The other factor at play is rock-bottom interest rates, which have fuelled a 20 per cent rise in residential real estate prices in the past year and are also affecting farmland prices.
“Interest rates are really helping, whether it’s farming or residential,” said McDonald. “Mortgage rates are quite low.”
“We are at historical lows,” added Gervais. “The average borrowing cost in 2020 came down to 2.25 per cent. It’s a historical low when it comes to averaging borrowing costs that businesses face, in terms of short-term rates, long-term rates, fixed rates and variable rates.”
But higher prices don’t seem to be dampening demand.

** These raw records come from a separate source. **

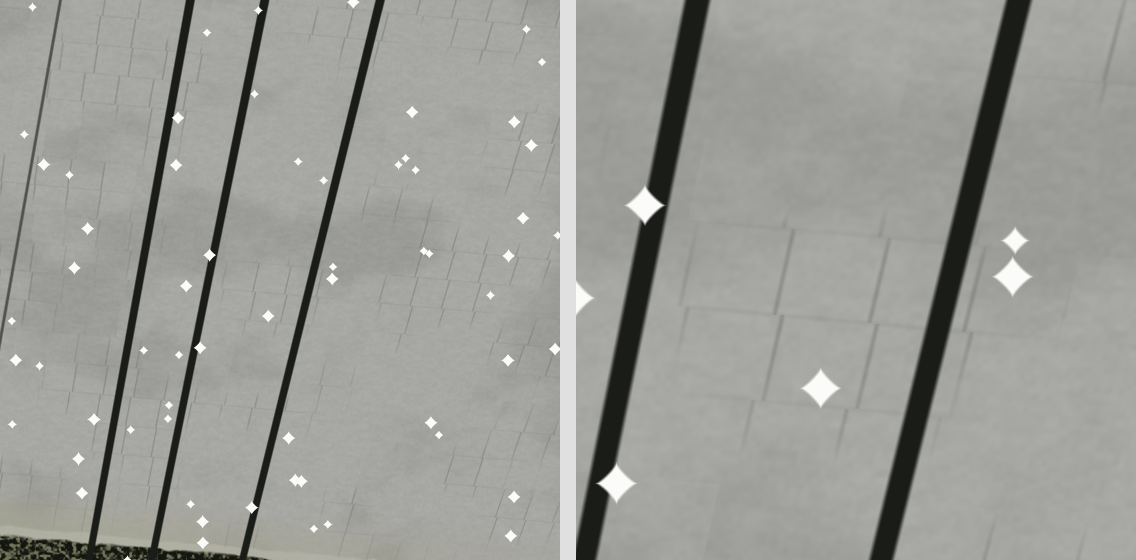
Left: the whole. Right: its middle third, enlarged.
Give the GLSL for this texture, as a Shadertoy shader.

```glsl
// Slanted dark grooves over weathered grey paving, with a gravel corner and scattered white sparkles.

// Palette
const vec3 STONE_LIGHT = vec3(0.655, 0.655, 0.642);
const vec3 STONE_DARK  = vec3(0.605, 0.607, 0.590);
const vec3 JOINT       = vec3(0.42, 0.43, 0.41);
const vec3 GROOVE      = vec3(0.10, 0.11, 0.095);
const vec3 THIN_GROOVE = vec3(0.31, 0.32, 0.30);
const vec3 MOSS_TINT   = vec3(0.64, 0.64, 0.56);
const vec3 KERB        = vec3(0.70, 0.70, 0.65);
const vec3 GRAVEL_DARK = vec3(0.08, 0.09, 0.06);
const vec3 GRAVEL_LIT  = vec3(0.45, 0.46, 0.36);
const vec3 SPARKLE     = vec3(0.985, 0.985, 0.975);

// Grooves: x at the top edge, and leftward drift down to the bottom edge
const vec4 GROOVE_TOP   = vec4(0.108, 0.340, 0.473, 0.679);
const vec4 GROOVE_DRIFT = vec4(0.177, 0.181, 0.202, 0.246);
const vec2 GROOVE_HALF  = vec2(0.0062, 0.0078);  // half width at bottom, top
const float THIN_HALF   = 0.0026;
const float EDGE_BLUR   = 0.0018;

// Paving fan: joint drift = FAN.x + FAN.y * (x at the top edge)
const vec2 FAN          = vec2(0.117, 0.192);
const vec2 PAVER_SIZE   = vec2(0.064, 0.052);
const float ROW_TILT    = 0.09;
const float GRAVEL_TOP  = 0.045;
const float KERB_TOP    = 0.061;

// Sparkles
const int SPARKLE_COUNT  = 62;
const float SPARKLE_BIG   = 0.0116;
const float SPARKLE_SMALL = 0.0078;

float hash(vec2 p) {
    vec3 q = fract(vec3(p.xyx) * 0.1031);
    q += dot(q, q.yzx + 33.33);
    return fract((q.x + q.y) * q.z);
}

float noise(vec2 p) {
    vec2 i = floor(p), f = fract(p);
    f = f * f * (3.0 - 2.0 * f);
    return mix(mix(hash(i), hash(i + vec2(1, 0)), f.x),
               mix(hash(i + vec2(0, 1)), hash(i + vec2(1, 1)), f.x), f.y);
}

float fbm(vec2 p) {
    float sum = 0.0, amp = 0.5;
    for (int i = 0; i < 4; i++) {
        sum += amp * noise(p);
        p = p * 2.03 + 17.0;
        amp *= 0.5;
    }
    return sum;
}

// Coverage of a stroke at distance d from its centre line
float stroke(float d, float halfWidth, float blur) {
    return 1.0 - smoothstep(halfWidth - blur, halfWidth + blur, abs(d));
}

// Distance to a four-pointed star with slightly hollow sides
float starDistance(vec2 p, float radius) {
    vec2 q = pow(abs(p) + 1e-6, vec2(0.85));
    return pow(q.x + q.y, 1.0 / 0.85) - radius;
}

// Stone with streaky grain and faint, broken paver joints
vec3 paving(vec2 fan) {
    float tone = fbm(fan * vec2(5.0, 8.0));
    float grain = noise(fan * vec2(75.0, 190.0)) + noise(fan * vec2(230.0, 260.0)) - 1.0;
    vec2 cell = fan / PAVER_SIZE;
    float row = floor(cell.y);
    cell.x += 0.35 * hash(vec2(row, 3.0));
    float tile = hash(floor(cell) + 41.0);
    vec3 col = mix(STONE_DARK, STONE_LIGHT, smoothstep(0.26, 0.56, tone + 0.1 * (tile - 0.5)));
    col += 0.020 * grain;

    vec2 toJoint = (0.5 - abs(fract(cell) - 0.5)) * PAVER_SIZE;
    float wear = smoothstep(0.42, 0.75, noise(fan * vec2(9.0, 13.0) + 8.0));
    float joints = 0.42 * wear * stroke(toJoint.x, 0.0014, 0.0016);
    joints = max(joints, 0.13 * wear * stroke(toJoint.y, 0.0012, 0.0016));
    return mix(col, JOINT, joints);
}

void mainImage(out vec4 fragColor, in vec2 fragCoord) {
    vec2 uv = fragCoord / iResolution.xy;
    float blur = max(EDGE_BLUR, 1.0 / iResolution.y);
    float drop = 1.0 - uv.y;
    float level = uv.y + ROW_TILT * uv.x;
    vec2 fan = vec2((uv.x + FAN.x * drop) / (1.0 - FAN.y * drop), level);
    vec3 col = paving(fan);

    // Mossy rim, pale kerb and gravel along the lower edge
    float ragged = level + 0.006 * (noise(uv * 60.0) - 0.5);
    float moss = (1.0 - smoothstep(0.05, 0.15, level)) * (1.0 - 0.6 * uv.x);
    col = mix(col, MOSS_TINT, 0.7 * moss);
    col = mix(col, KERB, 0.75 * (1.0 - smoothstep(KERB_TOP - 0.003, KERB_TOP + 0.003, ragged)));
    float speck = 0.55 * noise(uv * 150.0) + 0.45 * noise(uv * 270.0 + 5.0);
    vec3 gravel = mix(GRAVEL_DARK, GRAVEL_LIT, smoothstep(0.38, 0.80, speck));
    col = mix(col, gravel, 1.0 - smoothstep(GRAVEL_TOP - 0.003, GRAVEL_TOP + 0.003, ragged));

    // One thin groove, then three wide ones
    for (int i = 0; i < 4; i++) {
        float drift = GROOVE_DRIFT[i];
        float d = (uv.x - GROOVE_TOP[i] + drift * drop) / sqrt(1.0 + drift * drift);
        float halfWidth = i == 0 ? THIN_HALF : mix(GROOVE_HALF.x, GROOVE_HALF.y, uv.y);
        col = mix(col, i == 0 ? THIN_GROOVE : GROOVE, stroke(d, halfWidth, blur));
    }

    // Sparkles in two sizes
    for (int i = 0; i < SPARKLE_COUNT; i++) {
        float id = float(i);
        vec2 centre = vec2(hash(vec2(id, 11.7)), hash(vec2(id, 57.3)));
        float radius = i % 2 == 0 ? SPARKLE_BIG : SPARKLE_SMALL;
        float d = starDistance(uv - centre, radius);
        col = mix(col, SPARKLE, 1.0 - smoothstep(-blur, blur, d));
    }
    fragColor = vec4(clamp(col, 0.0, 1.0), 1.0);
}
```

“In talking to realtors, there are no shortages of agricultural buyers,” said Dave Weber, an appraiser with Serecon, an Edmonton consulting firm that does farmland appraisals.
“Things that are listed seem to be moving fairly quickly. I guess part of that is some areas in southern Alberta had a good year with record yields.
“If there was a weakness, it would be north of Edmonton, with some of the wetter weather and disappointing yields. There’s a lot of regional variation.”
Strong prices for grain, oilseeds, pulses and other cash crops were also behind the demand for land.
“If you go to the Prairies it really is a story about strong income,” said Gervais, noting crop cash receipts were up nationally 18 per cent in 2020.
But the cattle and hog sectors were hit with disruptions on the processing side.
Given stronger crop prices late in 2020 and into 2021 along with continuing low interest rates, Gervais expects land prices across Canada will continue to rise during the first half of this year.
“It’s ironic in the sense that things are moving in the right direction because I do think that’s a strong indicator of future land appreciation possibilities,” he said.
“We’re at the second-highest-expensive point in time, but less expensive than last year (2019).”
McDonald, too, expects to see prices to keep climbing.
“Farmers are optimistic right now and a lot of grain has been shipped,” he said. “Oil has been on a downturn, and there might be more room on the rail for grain. The CN and CP guys will tell you they’ve shipped more grain than they have in a long time.
“Guys have more cash flow and a lot more optimism.”
That’s evident in the Irrigation Belt in southern Alberta, which saw an average price of $10,400 an acre — a rise of 7.6 per cent.
“We’re interested to see what happens to the irrigated land values in the south,” said McDonald. “Now that the province has announced that it will invest more in the irrigated districts, we’ll see how that affects the value of irrigated land. If there’s more irrigated land, what will that do to demand if the supply is increased?”
Weber will be watching that, too.
“It’s got where it is not uncommon for irrigated land to be above $10,000 an acre, especially if it’s an area where specialty crops can be grown,” he said.
Land prices in dryland areas are harder to forecast because of regional variability, Weber added.
“My expectation is that relative to yield and productivity, once you get away from the more central areas, land is cheaper because there is less competitive demand for it,” he said.
Lending rates will also continue to play a big role.
The Bank of Canada says it plans to keep interest rates low for the rest of the year, but rising bond yields — fuelled in part by fears of rising inflation — may disrupt that plan.
“Financial markets are now actually suggesting that a rate increase by the Bank of Canada is going to come up in 2022 — we’re not going to have to wait until 2023,” said Gervais. “It might be as early as mid-2022.”
But whether rates start climbing this year or next, farmers need to keep a close watch, he said.
“That’s an assessment that every operation needs to undertake and say, ‘What kind of financial risk am I exposed to?’”
The last Canadian census of agriculture was done in 2016, so Farm Credit Canada doesn’t have a lot of information on who is buying land, Gervais added.
While there are some new entrants in farming, it seems to be that larger enterprises are growing while the number of medium-size ones is shrinking, he said.
“There are a lot of smaller farms and a lot of bigger farms, and right in the middle is where they are losing,” said Gervais.